======== EXCERPTED DATA

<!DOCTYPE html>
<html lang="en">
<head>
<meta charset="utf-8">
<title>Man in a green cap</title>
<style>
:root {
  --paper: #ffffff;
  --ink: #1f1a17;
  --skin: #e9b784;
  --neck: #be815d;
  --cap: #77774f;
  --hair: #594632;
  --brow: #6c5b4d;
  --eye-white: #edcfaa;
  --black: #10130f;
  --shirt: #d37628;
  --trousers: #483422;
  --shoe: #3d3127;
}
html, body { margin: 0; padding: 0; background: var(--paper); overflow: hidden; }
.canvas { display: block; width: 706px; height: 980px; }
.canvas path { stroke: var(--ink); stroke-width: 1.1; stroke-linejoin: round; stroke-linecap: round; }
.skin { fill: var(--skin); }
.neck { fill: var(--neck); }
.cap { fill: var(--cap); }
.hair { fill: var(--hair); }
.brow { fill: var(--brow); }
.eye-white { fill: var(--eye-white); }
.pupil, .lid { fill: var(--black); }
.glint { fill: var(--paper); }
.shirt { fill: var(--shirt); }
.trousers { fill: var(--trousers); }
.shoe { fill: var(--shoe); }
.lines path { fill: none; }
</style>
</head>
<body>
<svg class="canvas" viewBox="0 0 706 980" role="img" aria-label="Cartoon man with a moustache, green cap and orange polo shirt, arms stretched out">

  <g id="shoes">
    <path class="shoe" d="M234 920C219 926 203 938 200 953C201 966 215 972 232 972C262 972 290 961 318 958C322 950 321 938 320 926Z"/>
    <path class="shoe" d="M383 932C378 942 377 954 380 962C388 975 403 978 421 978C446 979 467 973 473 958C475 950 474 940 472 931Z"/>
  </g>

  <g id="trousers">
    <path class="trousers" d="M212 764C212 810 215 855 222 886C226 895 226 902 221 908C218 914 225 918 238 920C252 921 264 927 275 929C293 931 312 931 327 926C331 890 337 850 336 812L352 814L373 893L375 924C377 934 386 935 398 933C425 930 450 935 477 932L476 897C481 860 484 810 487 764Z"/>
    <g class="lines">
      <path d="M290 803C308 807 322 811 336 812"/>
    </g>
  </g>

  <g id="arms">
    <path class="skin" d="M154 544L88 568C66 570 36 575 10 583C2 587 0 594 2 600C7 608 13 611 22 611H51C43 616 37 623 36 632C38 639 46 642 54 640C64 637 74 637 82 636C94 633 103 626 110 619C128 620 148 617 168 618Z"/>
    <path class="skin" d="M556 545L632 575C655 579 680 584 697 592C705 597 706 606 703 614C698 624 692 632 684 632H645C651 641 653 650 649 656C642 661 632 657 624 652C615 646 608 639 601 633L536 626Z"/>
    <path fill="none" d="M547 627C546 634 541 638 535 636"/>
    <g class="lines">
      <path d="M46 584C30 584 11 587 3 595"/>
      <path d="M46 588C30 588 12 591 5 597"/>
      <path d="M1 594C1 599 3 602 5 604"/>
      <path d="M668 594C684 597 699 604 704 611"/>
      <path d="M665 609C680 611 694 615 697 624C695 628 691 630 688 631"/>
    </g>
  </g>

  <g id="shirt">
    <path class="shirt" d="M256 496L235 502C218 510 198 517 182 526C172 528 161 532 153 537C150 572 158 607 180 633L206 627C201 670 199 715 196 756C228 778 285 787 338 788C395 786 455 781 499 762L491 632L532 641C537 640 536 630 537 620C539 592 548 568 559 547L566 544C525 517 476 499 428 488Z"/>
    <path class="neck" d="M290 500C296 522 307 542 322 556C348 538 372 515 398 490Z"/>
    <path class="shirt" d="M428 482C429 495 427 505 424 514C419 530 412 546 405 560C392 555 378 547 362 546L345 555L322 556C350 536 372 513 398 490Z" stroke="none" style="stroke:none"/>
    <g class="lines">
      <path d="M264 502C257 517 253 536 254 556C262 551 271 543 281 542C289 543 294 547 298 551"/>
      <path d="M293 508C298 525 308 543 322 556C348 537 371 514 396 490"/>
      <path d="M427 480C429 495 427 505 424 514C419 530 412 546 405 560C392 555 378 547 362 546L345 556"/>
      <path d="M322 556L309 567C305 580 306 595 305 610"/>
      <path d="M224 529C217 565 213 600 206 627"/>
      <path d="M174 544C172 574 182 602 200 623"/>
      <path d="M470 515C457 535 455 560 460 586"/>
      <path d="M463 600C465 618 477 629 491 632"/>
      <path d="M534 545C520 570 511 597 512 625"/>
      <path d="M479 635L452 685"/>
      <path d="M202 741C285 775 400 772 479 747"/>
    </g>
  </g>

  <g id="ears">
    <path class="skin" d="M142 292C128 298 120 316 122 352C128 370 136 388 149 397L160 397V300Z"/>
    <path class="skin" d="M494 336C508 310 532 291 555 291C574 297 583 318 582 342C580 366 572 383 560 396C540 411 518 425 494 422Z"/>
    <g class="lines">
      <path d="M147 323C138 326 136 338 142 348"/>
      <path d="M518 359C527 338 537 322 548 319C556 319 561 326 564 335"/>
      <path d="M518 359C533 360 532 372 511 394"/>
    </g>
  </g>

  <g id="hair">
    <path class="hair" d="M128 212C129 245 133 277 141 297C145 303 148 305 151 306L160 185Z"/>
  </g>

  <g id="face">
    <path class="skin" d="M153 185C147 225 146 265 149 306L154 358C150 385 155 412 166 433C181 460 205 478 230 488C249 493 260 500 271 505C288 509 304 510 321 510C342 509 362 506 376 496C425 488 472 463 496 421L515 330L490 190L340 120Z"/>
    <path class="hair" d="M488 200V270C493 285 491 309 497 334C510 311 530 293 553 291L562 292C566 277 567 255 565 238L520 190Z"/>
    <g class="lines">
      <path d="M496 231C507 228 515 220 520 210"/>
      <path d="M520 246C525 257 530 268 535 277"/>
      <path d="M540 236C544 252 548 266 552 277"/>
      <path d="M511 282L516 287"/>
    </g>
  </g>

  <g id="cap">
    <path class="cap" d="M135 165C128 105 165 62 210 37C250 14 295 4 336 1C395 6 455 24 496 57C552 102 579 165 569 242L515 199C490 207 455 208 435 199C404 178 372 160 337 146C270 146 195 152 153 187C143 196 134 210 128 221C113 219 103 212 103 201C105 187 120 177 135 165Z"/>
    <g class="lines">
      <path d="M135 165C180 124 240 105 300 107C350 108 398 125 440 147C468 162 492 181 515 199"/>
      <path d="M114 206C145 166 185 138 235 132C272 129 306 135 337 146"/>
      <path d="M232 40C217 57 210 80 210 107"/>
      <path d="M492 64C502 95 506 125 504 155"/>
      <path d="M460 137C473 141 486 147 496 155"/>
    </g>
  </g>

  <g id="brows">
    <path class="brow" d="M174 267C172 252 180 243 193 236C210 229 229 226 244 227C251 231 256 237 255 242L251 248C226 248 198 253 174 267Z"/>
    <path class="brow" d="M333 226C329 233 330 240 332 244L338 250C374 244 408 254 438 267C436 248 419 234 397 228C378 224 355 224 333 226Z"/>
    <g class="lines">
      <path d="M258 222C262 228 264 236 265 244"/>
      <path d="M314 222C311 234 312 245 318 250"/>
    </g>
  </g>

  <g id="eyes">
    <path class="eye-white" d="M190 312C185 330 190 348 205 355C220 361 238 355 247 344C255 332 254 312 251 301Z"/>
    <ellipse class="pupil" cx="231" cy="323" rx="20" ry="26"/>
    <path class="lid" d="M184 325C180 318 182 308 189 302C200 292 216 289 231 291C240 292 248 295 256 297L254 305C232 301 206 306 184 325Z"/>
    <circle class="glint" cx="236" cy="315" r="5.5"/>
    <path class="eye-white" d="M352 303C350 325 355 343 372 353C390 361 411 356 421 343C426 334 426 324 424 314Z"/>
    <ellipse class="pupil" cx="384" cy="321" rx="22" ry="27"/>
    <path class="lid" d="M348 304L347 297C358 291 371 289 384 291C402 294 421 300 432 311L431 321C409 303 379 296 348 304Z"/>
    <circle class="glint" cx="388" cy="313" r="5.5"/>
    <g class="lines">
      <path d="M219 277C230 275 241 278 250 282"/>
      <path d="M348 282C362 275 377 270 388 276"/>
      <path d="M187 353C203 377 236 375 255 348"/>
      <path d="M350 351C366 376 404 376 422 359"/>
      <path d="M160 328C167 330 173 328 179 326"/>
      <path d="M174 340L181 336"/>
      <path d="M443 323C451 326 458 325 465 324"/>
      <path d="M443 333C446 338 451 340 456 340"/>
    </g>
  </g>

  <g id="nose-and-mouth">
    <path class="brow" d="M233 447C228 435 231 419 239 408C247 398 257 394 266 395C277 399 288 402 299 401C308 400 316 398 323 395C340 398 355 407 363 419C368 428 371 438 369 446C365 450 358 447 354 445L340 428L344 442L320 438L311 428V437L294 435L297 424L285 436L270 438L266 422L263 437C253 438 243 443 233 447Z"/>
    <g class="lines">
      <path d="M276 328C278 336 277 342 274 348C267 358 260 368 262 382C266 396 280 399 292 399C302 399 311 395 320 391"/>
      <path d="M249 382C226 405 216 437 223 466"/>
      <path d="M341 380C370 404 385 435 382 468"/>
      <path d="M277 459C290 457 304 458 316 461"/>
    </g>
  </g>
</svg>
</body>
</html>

================

WORK TO COMPLETE: Select and copy every line of the listing with the word "html".

RESULT OF THIS EXERCISE:
<!DOCTYPE html>
<html lang="en">
html, body { margin: 0; padding: 0; background: var(--paper); overflow: hidden; }
</html>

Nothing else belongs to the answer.